- 2 pieces 10 inches x 8 inches - contrast colour for the lining
- 2 pieces 10 inches x 8 inches - interfacing
- Matching thread.
- Sew the interfacing to the wrong side of each outside piece of fabric. Sew close to the edge of the fabric.
- With right sides of the main fabric together, sew the side and bottom seams.
- Make boxed corners.
- Mark out 1.5 inch from the corner seam in both directions and on both sides.
- Pull out the sides of your bag and place one seam on top of the other seam.
- Put your pin through the top mark. If the pin comes out through the mark on the other side, your boxed corner will line up.
- Take the pin out and hold the fabric in place.
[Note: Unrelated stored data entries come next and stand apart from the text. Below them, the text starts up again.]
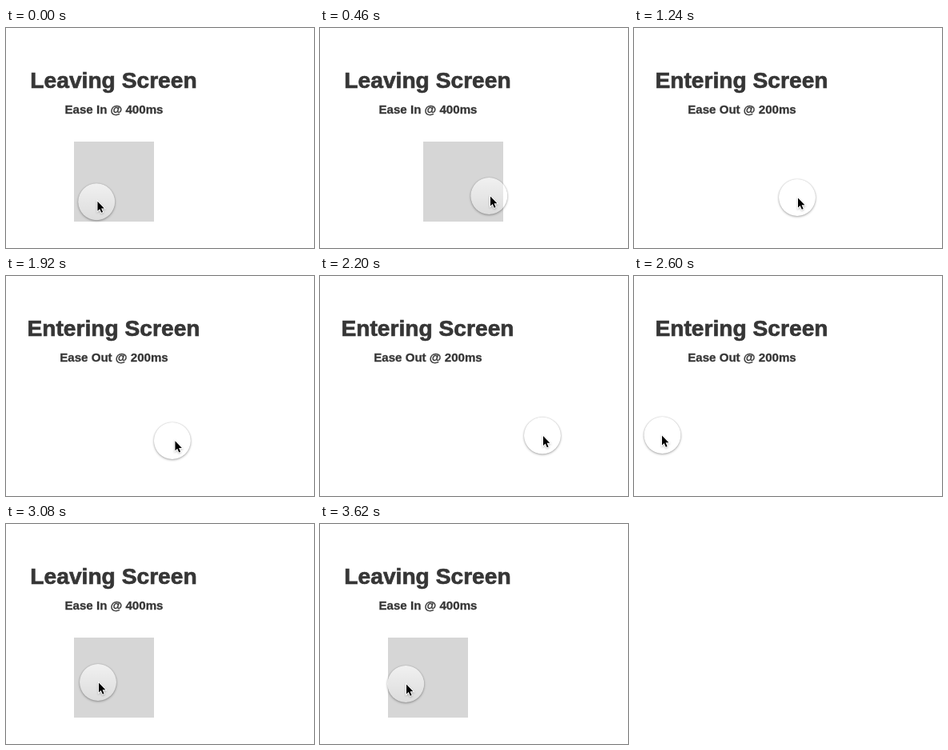
Write an HTML page that moves like this. It is 385 px wide and 275 px high and loops after 3.64 s.

```html
<!DOCTYPE html>
<html lang="en">
<head>
<meta charset="utf-8">
<title>Leaving and entering</title>
<style>
  html, body { margin: 0; width: 100%; height: 100%; overflow: hidden; background: #fff; }
  #stage { position: relative; width: 385px; height: 275px; overflow: hidden; }
  #stage > * { position: absolute; left: 0; top: 0; }
  #stage > #box { top: 142px; width: 100px; height: 100px; background: #d6d6d6; }
  #stage > #puck {
    left: -23px; top: -23px; width: 46px; height: 46px; border-radius: 50%;
    background: linear-gradient(rgba(255, 255, 255, .65), rgba(255, 255, 255, .15));
    box-shadow: 0 0 1px rgba(0, 0, 0, .3), 0 1px 3px rgba(0, 0, 0, .33);
  }
  #arrow { overflow: visible; filter: drop-shadow(0 1px 1px rgba(0, 0, 0, .25)); }
  text {
    font-family: "Liberation Sans", Arial, sans-serif; font-weight: 700;
    text-anchor: middle; fill: #363636; stroke: #363636;
  }
  #title { font-size: 28.2px; stroke-width: .7px; }
  #note { font-size: 15.1px; stroke-width: .3px; }
</style>
</head>
<body>
<div id="stage">
  <svg width="385" height="275">
    <text id="title" x="134.5" y="75"></text>
    <text id="note" x="135" y="107"></text>
  </svg>
  <div id="box"></div>
  <div id="puck"></div>
  <svg id="arrow" width="12" height="18">
    <path d="M1 1.5V13.6L3.7 11.1L5.8 15.7L7.6 14.9L5.6 10.3H9.4Z"
      fill="#000" stroke="#fff" stroke-width="1.8" paint-order="stroke"/>
  </svg>
</div>
<script>
const LOOP = 3640, STEP = 20, LAG = 20;

const home = { x: 113, y: 217 };
const moves = [
  { from: -50, to: 110, x: 115, y: 209 },
  { from: 250, to: 450, x: 212, y: 209 },    // swipe the box out
  { from: 580, to: 690, x: 204, y: 211 },
  { from: 1690, to: 1890, x: 207, y: 205 },
  { from: 1880, to: 2180, x: 278, y: 198.5 },
  { from: 2370, to: 2590, x: 34, y: 198 },
  { from: 2630, to: 2830, x: 115, y: 197 },  // swipe the box in
  { from: 3330, to: 3630, x: 107, y: 199 }
];

const $ = id => document.getElementById(id);
const place = (el, x, y) => el.style.transform = `translate(${x}px, ${y}px)`;
const progress = (t, from, to) => Math.min(1, Math.max(0, (t - from) / (to - from)));
const smooth = p => p * p * (3 - 2 * p);
const easeIn = p => p ** 3;
const easeOut = p => 1 - (1 - p) ** 3;

function pointer(t) {
  let { x, y } = home;
  for (const m of moves) {
    const p = smooth(progress(t, m.from, m.to));
    x += (m.x - x) * p;
    y += (m.y - y) * p;
  }
  return [x, y];
}

// Offset of the box from its resting place
const boxShift = t =>
  300 * (easeIn(progress(t, 267, 633)) - easeOut(progress(t, 2637, 2837)));

function draw(t) {
  const entering = t >= 920 && t < 3060;
  $('title').textContent = entering ? 'Entering Screen' : 'Leaving Screen';
  $('note').textContent = entering ? 'Ease Out @ 200ms' : 'Ease In @ 400ms';
  place($('box'), Math.round(85 + boxShift(t)), 0);
  const [x, y] = pointer(t - LAG);
  place($('puck'), x, y + 1);
  place($('arrow'), ...pointer(t));
}

let start;
function tick(now) {
  start ??= now;
  const t = (now - start) % LOOP;
  draw(t - t % STEP);
  requestAnimationFrame(tick);
}
draw(0);
requestAnimationFrame(tick);
</script>
</body>
</html>
```
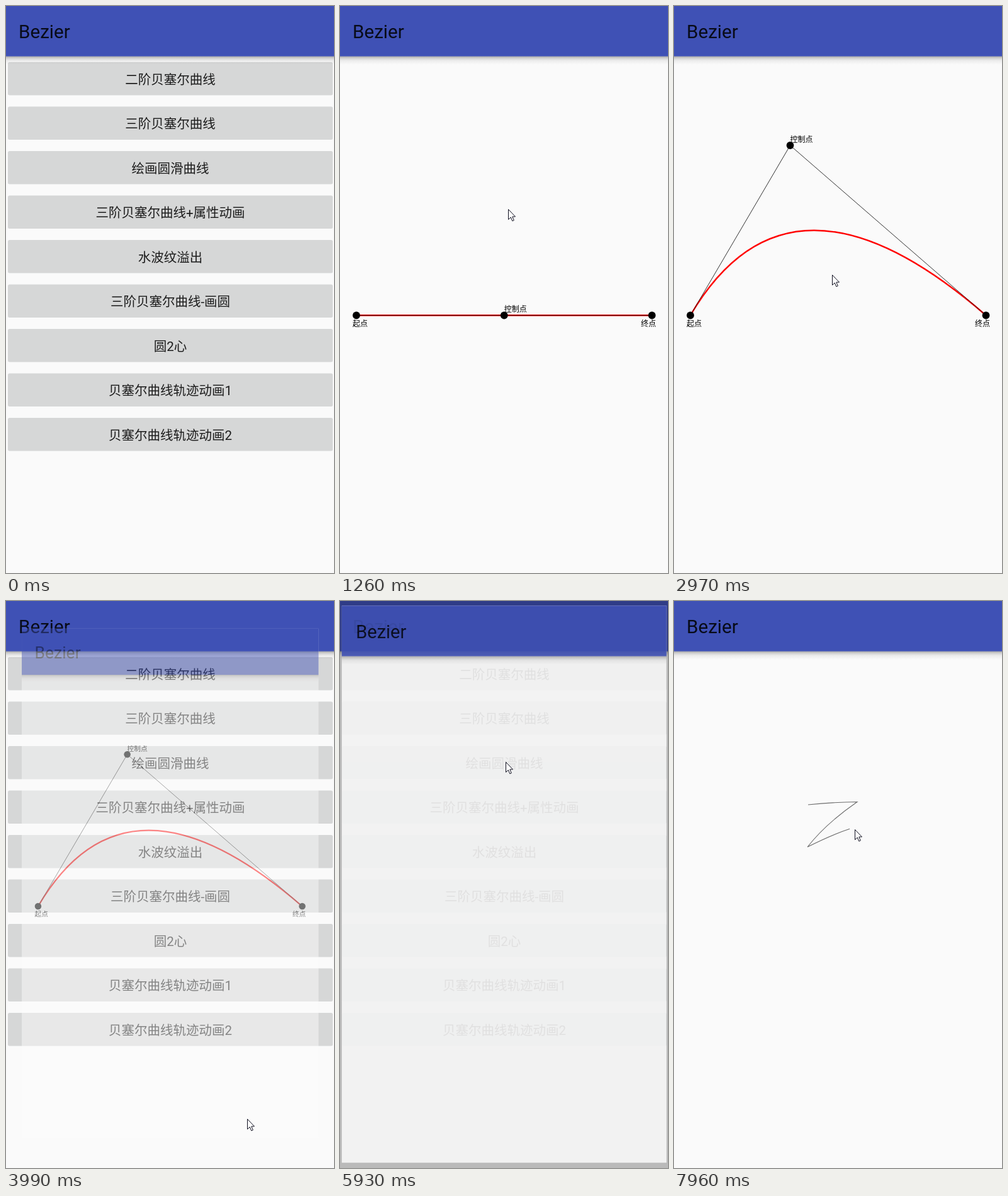
Recreate the animation shown at these times as an HTML page. Size 521 by 899 pixels, loop 8000 ms.

```html
<!DOCTYPE html>
<html lang="zh">
<head>
<meta charset="utf-8">
<title>Bezier</title>
<style>
  html, body { margin: 0; width: 100%; height: 100%; overflow: hidden; background: #000; }
  svg { display: block; width: 521px; height: 899px; }
  text { font-family: Roboto, "Noto Sans CJK SC", "Noto Sans CJK", sans-serif; }
  .item { font-size: 20.5px; text-anchor: middle; fill: #1c1c1c; }
  .label { font-size: 12px; }
</style>
</head>
<body>
<svg viewBox="0 0 521 899">
  <defs>
    <linearGradient id="shade" x2="0" y2="1">
      <stop offset="0" stop-opacity=".38"/>
      <stop offset=".15" stop-opacity=".2"/>
      <stop offset=".5" stop-opacity=".06"/>
      <stop offset="1" stop-opacity="0"/>
    </linearGradient>
    <g id="bar">
      <rect x="-3" y="79.8" width="527.5" height="13" fill="url(#shade)"/>
      <rect x="-3" y="-2.2" width="527.5" height="82" fill="#3f51b5"/>
      <text x="20" y="50.5" font-size="29.6" fill="#080b18">Bezier</text>
    </g>
    <rect id="page" x="-3" y="-2.2" width="527.5" height="903.2" fill="#fafafa"/>
  </defs>
  <rect width="521" height="899"/>
  <g id="list">
    <use href="#page"/>
    <g id="items"></g>
    <use href="#bar"/>
  </g>
  <g id="win">
    <use href="#page"/>
    <use href="#bar"/>
    <g id="quad">
      <path id="curve" fill="none" stroke="#f00" stroke-width="2.4"/>
      <path id="arms" fill="none" stroke="#000" stroke-opacity=".8"/>
      <circle cx="26" cy="490.5" r="5.9"/>
      <circle cx="495.5" cy="490.5" r="5.9"/>
      <text class="label" x="20" y="508">起点</text>
      <text class="label" x="478" y="508">终点</text>
      <g id="control">
        <circle r="5.9"/>
        <text class="label" y="-5.5">控制点</text>
      </g>
    </g>
    <path id="stroke" fill="none" stroke="#6c6c6c" stroke-width="1.1"
      d="M213 323Q250 319 291 318.5Q241 353 212 390Q252 370 280 361L287 362"/>
  </g>
  <path id="cursor" fill="#fff" stroke="#101020" d="M.5 .5V16.5L4.3 13L6.8 18.9L9.3 17.8L6.8 12H11.5Z"/>
</svg>
<script>
const LOOP = 8000, LAG = 73;
const OPEN_QUAD = 795, CLOSE_QUAD = 3924, OPEN_DRAW = 5775;
const DRAG_START = 1790, DRAG_END = 2587, DRAW_START = 7270, DRAW_END = 7960;
const START = [26, 490.5], END = [495.5, 490.5], REST = [260.75, 490.5];
const el = id => document.getElementById(id);

const clamp = v => Math.min(1, Math.max(0, v));
const easeOut = (v, power) => 1 - (1 - clamp(v)) ** power;
const smooth = v => v * v * (3 - 2 * v);

const ENTRY = [455, 905];
const move = (from, to, x, y) => ({ from, to, target: [x, y] });
const moves = [
  move(52, 570, 271, 130),
  move(1100, 1600, 264, 486),
  move(DRAG_START, 1977, 290, 334),
  move(1977, 2250, 353, 293),
  move(2250, DRAG_END, 188, 225),
  move(2910, 3290, 400, 905),
  move(3930, 4910, 256, 207),
  move(5370, 5630, 263, 255),
  move(6050, 6540, 300, 373),
  move(6570, 7110, 213, 323)
];

function drawnLength(t) {
  return el('stroke').getTotalLength() * smooth(clamp((t - DRAW_START) / (DRAW_END - DRAW_START)));
}

function cursorAt(t) {
  if (t > DRAW_START) {
    const p = el('stroke').getPointAtLength(drawnLength(t));
    return [p.x, p.y];
  }
  return moves.reduce((pos, { from, to, target }) => {
    const f = easeOut((t - from) / (to - from), 2);
    return pos.map((v, i) => v + (target[i] - v) * f);
  }, ENTRY);
}

// The dragged point trails the cursor a little.
function controlAt(t) {
  if (t - LAG < DRAG_START) return REST;
  const [x, y] = cursorAt(Math.min(t - LAG, DRAG_END));
  return [x - 3.5, y - 4];
}

function drawWindow(t) {
  const closing = t >= CLOSE_QUAD && t < OPEN_DRAW;
  const begin = closing ? CLOSE_QUAD : t < CLOSE_QUAD ? OPEN_QUAD : OPEN_DRAW;
  const eased = easeOut((t - begin) / 300, 3);
  const shown = closing ? 1 - eased : eased;
  el('list').setAttribute('opacity', closing ? 1 : 1 - 0.285 * shown);
  el('win').setAttribute('opacity', shown);
  el('win').setAttribute('transform',
    `translate(260.75 430.2) scale(${0.8 + 0.2 * shown}) translate(-260.75 -430.2)`);
}

function render(t) {
  drawWindow(t);

  const c = controlAt(t);
  el('quad').style.display = t < OPEN_DRAW ? '' : 'none';
  el('curve').setAttribute('d', `M${START}Q${c} ${END}`);
  el('arms').setAttribute('d', `M${START}L${c}L${END}`);
  el('control').setAttribute('transform', `translate(${c})`);

  const length = drawnLength(t - LAG);
  el('stroke').style.display = length > 0 ? '' : 'none';
  el('stroke').setAttribute('stroke-dasharray', `${length} 999`);

  el('cursor').setAttribute('transform', `translate(${cursorAt(t).map(Math.round)})`);
}

el('items').innerHTML = [
  '二阶贝塞尔曲线', '三阶贝塞尔曲线', '绘画圆滑曲线', '三阶贝塞尔曲线+属性动画', '水波纹溢出',
  '三阶贝塞尔曲线-画圆', '圆2心', '贝塞尔曲线轨迹动画1', '贝塞尔曲线轨迹动画2'
].map((name, i) => {
  const y = 89 + 70.5 * i;
  return `<rect x="3" y="${y}" width="516" height="52.6" rx="2.5" fill="#d6d7d7"/>
    <text class="item" x="261" y="${y + 34.5}">${name}</text>`;
}).join('');

const began = performance.now();
function tick() {
  render((performance.now() - began) % LOOP);
  requestAnimationFrame(tick);
}
tick();
</script>
</body>
</html>
```
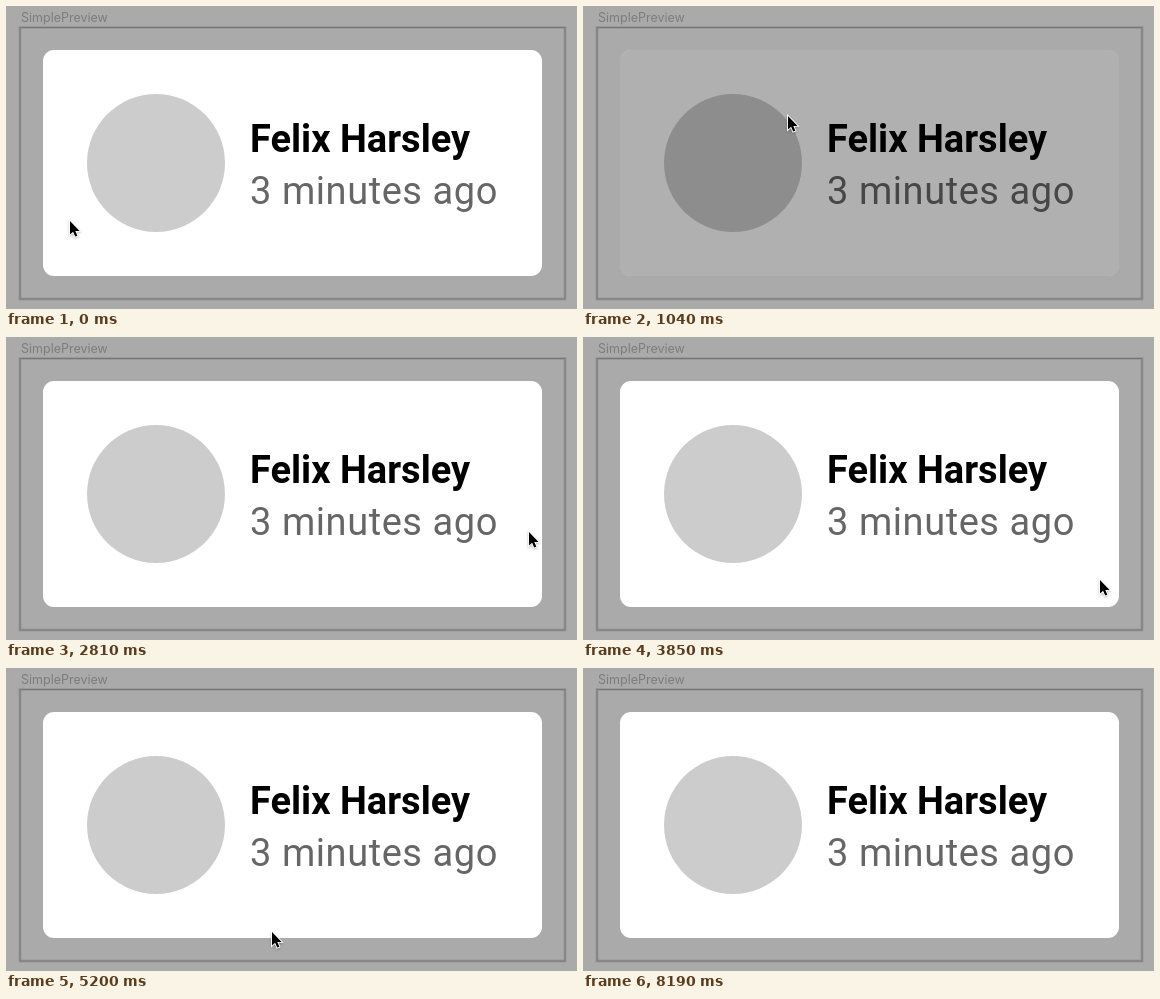
Write an HTML page that moves like this. It is 571x303 px and loops after 9130 ms.

```html
<!DOCTYPE html>
<html lang="en">
<head>
<meta charset="utf-8">
<title>SimplePreview</title>
<style>
  html, body { margin: 0; width: 100%; height: 100%; overflow: hidden; background: #aaa; }
  svg { display: block; width: 571px; height: 303px; overflow: hidden; }
  .label { font: 12.5px Inter, sans-serif; fill: #7d7d7d; }
  .name { font: 700 38px Roboto, sans-serif; }
  .time { font: 400 38px Roboto, sans-serif; letter-spacing: .56px; fill-opacity: .6; }
  .frame { fill: none; stroke: #777; }
  .glow { fill: none; stroke: #000; stroke-width: 3; stroke-opacity: .1; }
  .card { x: 37px; y: 44px; width: 499px; height: 226px; rx: 11px; }
  #cursor { stroke: #fff; stroke-width: 1.8; paint-order: stroke; filter: drop-shadow(0 1px 1px #0004); }
</style>
</head>
<body>
<svg viewBox="0 0 571 303">
  <text class="label" x="15" y="16">SimplePreview</text>
  <rect class="glow" x="14" y="21.5" width="545" height="271.5"/>
  <rect class="frame" x="14" y="21.5" width="545" height="271.5"/>
  <rect class="card" fill="#fff"/>
  <circle cx="150" cy="157" r="69" fill-opacity=".2"/>
  <text class="name" x="244" y="146">Felix Harsley</text>
  <text class="time" x="244" y="198.3">3 minutes ago</text>
  <rect class="card" id="ripple" fill-opacity="0"/>
  <path id="cursor" d="M0 0V13.6L3.1 10.7 5.2 15.6 7.4 14.7 5.3 9.9H9.6Z"/>
</svg>
<script>
  const LOOP = 9130, TICK = 148.5;
  const PRESS = 0.31, HOLD = 2;
  const ripple = document.getElementById('ripple');
  const cursor = document.getElementById('cursor');

  // Ticks at which the card is pressed
  const presses = [6, 14, 23, 29];

  // Pointer key points: tick, x, y
  const path = [
    [0, 64, 215], [7, 205, 110], [8, 208, 110], [13, 460, 149], [16, 490, 165],
    [19, 523, 195], [23, 518, 240], [26, 517, 243], [31, 516, 243], [35, 266, 264],
    [37, 208, 273], [39, 203, 281], [42, 201, 280], [46, 201, 280], [51, 20, 280],
    [53, 20, 280], [54, 65, 286]
  ];

  function pointAt(tick) {
    const i = Math.max(1, path.findIndex(p => p[0] >= tick));
    const [t0, x0, y0] = path[i - 1], [t1, x1, y1] = path[i];
    const k = (tick - t0) / (t1 - t0);
    return [x0 + (x1 - x0) * k, y0 + (y1 - y0) * k].map(Math.round);
  }

  // Full shade while held, half on release, then clear
  function shade(tick) {
    const age = Math.min(...presses.filter(p => p <= tick).map(p => tick - p));
    return age < HOLD ? PRESS : age === HOLD ? PRESS / 2 : 0;
  }

  function draw() {
    const t = performance.now() % LOOP;
    const tick = Math.floor((t + 15) / TICK);
    const visible = tick < 55;
    ripple.setAttribute('fill-opacity', shade(tick));
    cursor.style.display = visible ? '' : 'none';
    if (visible) cursor.setAttribute('transform', `translate(${pointAt(tick)})`);
    requestAnimationFrame(draw);
  }
  draw();
</script>
</body>
</html>
```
With a ruler, draw a line across the fabric and sew across the line.
- Cut the fabric and neaten. Repeat for the other side.
- Sew the two side seams.
- Sew the bottom seam, leaving a gap of 3 inches.
- Make boxed corners as per the outside of the bag.
- Turn the bag right side out:
- Attach the lining to the outside of the bag
- Turn the bag right side out:
- Push the lining back into the bag.
- Topstitch 1/8inch (3mm) from the edge, around the top of the bag.
- Fold over the top about 1.5".
And there you go! Now you've got yourself a new sewing box.
Discover how you can learn to sew anything fast!
- To learn how to sew quickly you must start with the basics just as you would when learning to dance or play an instrument. Although it may seem daunting at first, all learning requires hard-work and discipline. This is how you improve. If you need extra help, consider taking classes online or locally.
- Sewing a pillowcase, tote bag, or pouch can be fun, as well as teaching you how to sew correctly, how to use your sewing machine properly, how to cut patterns, or how to make a zigzag stitch.
- Before moving on to more complicated tasks, get your head around the simple things and redecorate your home with baskets or make someone's day with a handmade swing dress.